[Directions for this task] Go through the lines below. Copy those with "stroke".

[Source data]

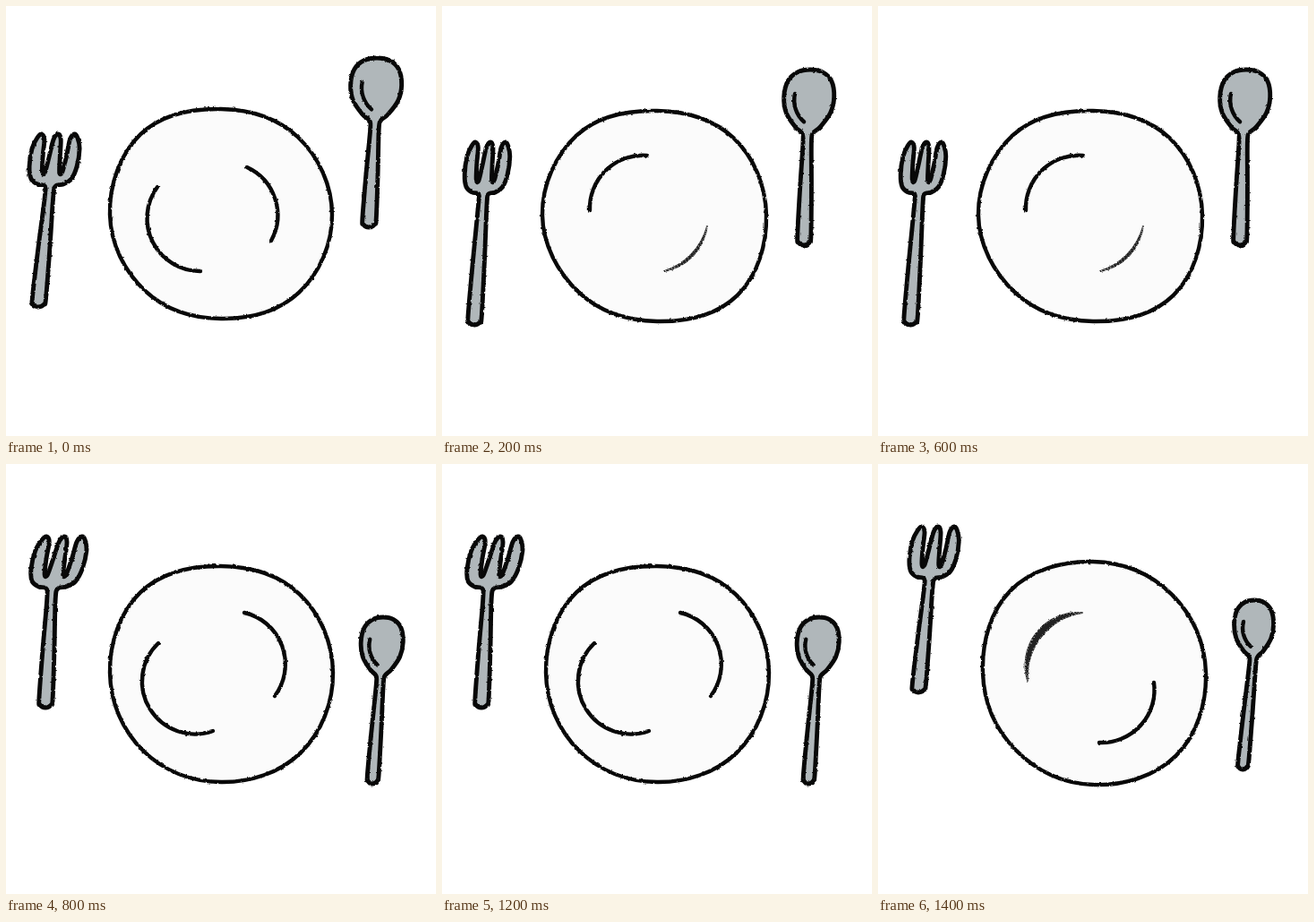
An HTML page that plays this animation: 480x480 px, repeating every 1.6 s.

```html
<!DOCTYPE html>
<html lang="en">
<head>
<meta charset="utf-8">
<title>Dinner is coming</title>
<style>
html, body { margin: 0; width: 100%; height: 100%; overflow: hidden; background: #fff; }
svg { display: block; width: 100%; height: 100%; }
path { fill: none; stroke: #080808; stroke-width: 4.4; stroke-linecap: round; stroke-linejoin: round; }
.plate { fill: #fbfbfb; }
.metal { fill: #b0b7ba; stroke-width: 4.9; }
.brush { fill: #222; stroke: #222; stroke-width: 1.8; }
.specks { stroke: #ddd; stroke-width: 1; stroke-dasharray: .2 3.4; }
</style>
</head>
<body>
<svg viewBox="0 0 480 480">
  <filter id="rough" x="0" y="0" width="480" height="480" filterUnits="userSpaceOnUse" color-interpolation-filters="sRGB">
    <feTurbulence type="fractalNoise" baseFrequency=".28" numOctaves="2" seed="4"/>
    <feDisplacementMap in="SourceGraphic" scale="2.5" xChannelSelector="R" yChannelSelector="G"/>
  </filter>
  <g id="scene" filter="url(#rough)"></g>
</svg>
<script>
const tag = (cls, d) => `<path class="${cls}" d="${d}"/>`;

// Smooth closed curve; a larger ease pulls it tighter to its points
function blob(cls, p, ease) {
  const n = p.length;
  let d = 'M' + p[0];
  for (let i = 0; i < n; i++) {
    const [a, b, c, e] = [n - 1, 0, 1, 2].map(k => p[(i + k) % n]);
    const c1 = b.map((v, k) => v + (c[k] - a[k]) / ease);
    const c2 = c.map((v, k) => v - (e[k] - b[k]) / ease);
    d += `C${c1} ${c2} ${c}`;
  }
  return tag(cls, d + 'Z');
}

// Radii go clockwise from the right, one per eighth of a turn
const plate = (...radii) => blob('plate', radii.map((r, i) => {
  const a = i * Math.PI / 4;
  return [240 + r * Math.cos(a), 233 + r * Math.sin(a)];
}), 5.34);

// Clockwise arcs: an even pen line, or a grainy crescent
const arc = (x1, y1, x2, y2, r = 59) => `M${x1},${y1}A${r},${r} 0 0 1 ${x2},${y2}`;
const pen = (...p) => tag('pen', arc(...p));
function brush(x1, y1, x2, y2) {
  const d = arc(x1, y1, x2, y2) + `A72,72 0 0 0 ${x1},${y1}`;
  return tag('brush', d) + tag('specks', d);
}

// Mirrored outline around the neck at x, y; tip and foot lean the two ends
function utensil(head, x, y, tip, foot, len, grip) {
  const top = head[head.length - 1][1];
  const side = [
    [.8 * grip, 3 - len], [grip, 10 - len], [.85 * grip, -.5 * len], [.62 * grip, -10],
    ...head.slice(0, -1)
  ];
  const mirror = side.map(([u, v]) => [-u, v]).reverse();
  const all = [[0, -len], ...side, [0, top], ...mirror];
  return blob('metal', all.map(([u, v]) =>
    [x + u + (v > 0 ? tip * v / top : -foot * v / len), y - v]), 6);
}

const tines = [[6, 2], [14, 4], [22, 10], [26, 24], [26, 44], [22, 56], [18, 60],
  [14, 54], [13, 36], [11, 18], [8, 17], [6, 34], [4, 54], [0, 60]];
const bowl = [[.22, 0], [.5, .1], [.88, .32], [1, .57], [.87, .82], [.5, .96], [0, 1]];

const fork = (x, y, tip, foot, len, spread) =>
  utensil(tines.map(([u, v]) => [u * spread, v]), x, y, tip, foot, len, 7.6);

const spoon = (x, y, tip, foot, len, w, h) =>
  utensil(bowl.map(([u, v]) => [u * w, v * h]), x, y, tip, foot, len, w * .27) +
  pen(x - .14 * w, y - .18 * h, x - .5 * w, y - .62 * h, h * .45);

const rest = plate(124, 123, 116, 120, 124, 127, 118, 122) +
  fork(49, 203, 9, -13, 133, 1.02) + spoon(412, 128, 2, -7, 119, 28.5, 70);
const sink = plate(122, 127, 119, 123, 128, 126, 116, 121) +
  fork(46, 212, 8, -10, 144, .92) + spoon(408, 142, 3, -4, 125, 28, 71);
const swap = plate(125, 126, 122, 123, 124, 127, 119, 124) +
  fork(51, 141, 14, -7, 131, 1.1) + spoon(418, 236, 3, -9, 121, 23.5, 65);
const lift = plate(126, 131, 125, 122, 123, 130, 124, 124) +
  fork(57, 130, 10, -12, 125, 1) + spoon(419, 215, 1, -12, 126, 22, 63);

const restA = rest + pen(217, 296, 169, 202) + pen(269, 180, 296, 262);
const restB = rest + pen(225, 296, 162, 231) + brush(259, 166, 301, 234);
const low = sink + pen(165, 228, 229, 167) + brush(296, 246, 248, 296);
const high = swap + pen(231, 298, 170, 200) + pen(266, 166, 300, 259);
const hop = lift + brush(167, 242, 228, 166) + pen(308, 244, 247, 311);

const steps = [restA, low, restB, low, high, hop, high, hop];
const scene = document.getElementById('scene');
let shown = -1;

function draw(now) {
  const step = Math.floor(now / 200) % steps.length;
  if (step !== shown) scene.innerHTML = steps[shown = step];
  requestAnimationFrame(draw);
}
draw(0);
</script>
</body>
</html>
```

[Result for this task]
path { fill: none; stroke: #080808; stroke-width: 4.4; stroke-linecap: round; stroke-linejoin: round; }
.metal { fill: #b0b7ba; stroke-width: 4.9; }
.brush { fill: #222; stroke: #222; stroke-width: 1.8; }
.specks { stroke: #ddd; stroke-width: 1; stroke-dasharray: .2 3.4; }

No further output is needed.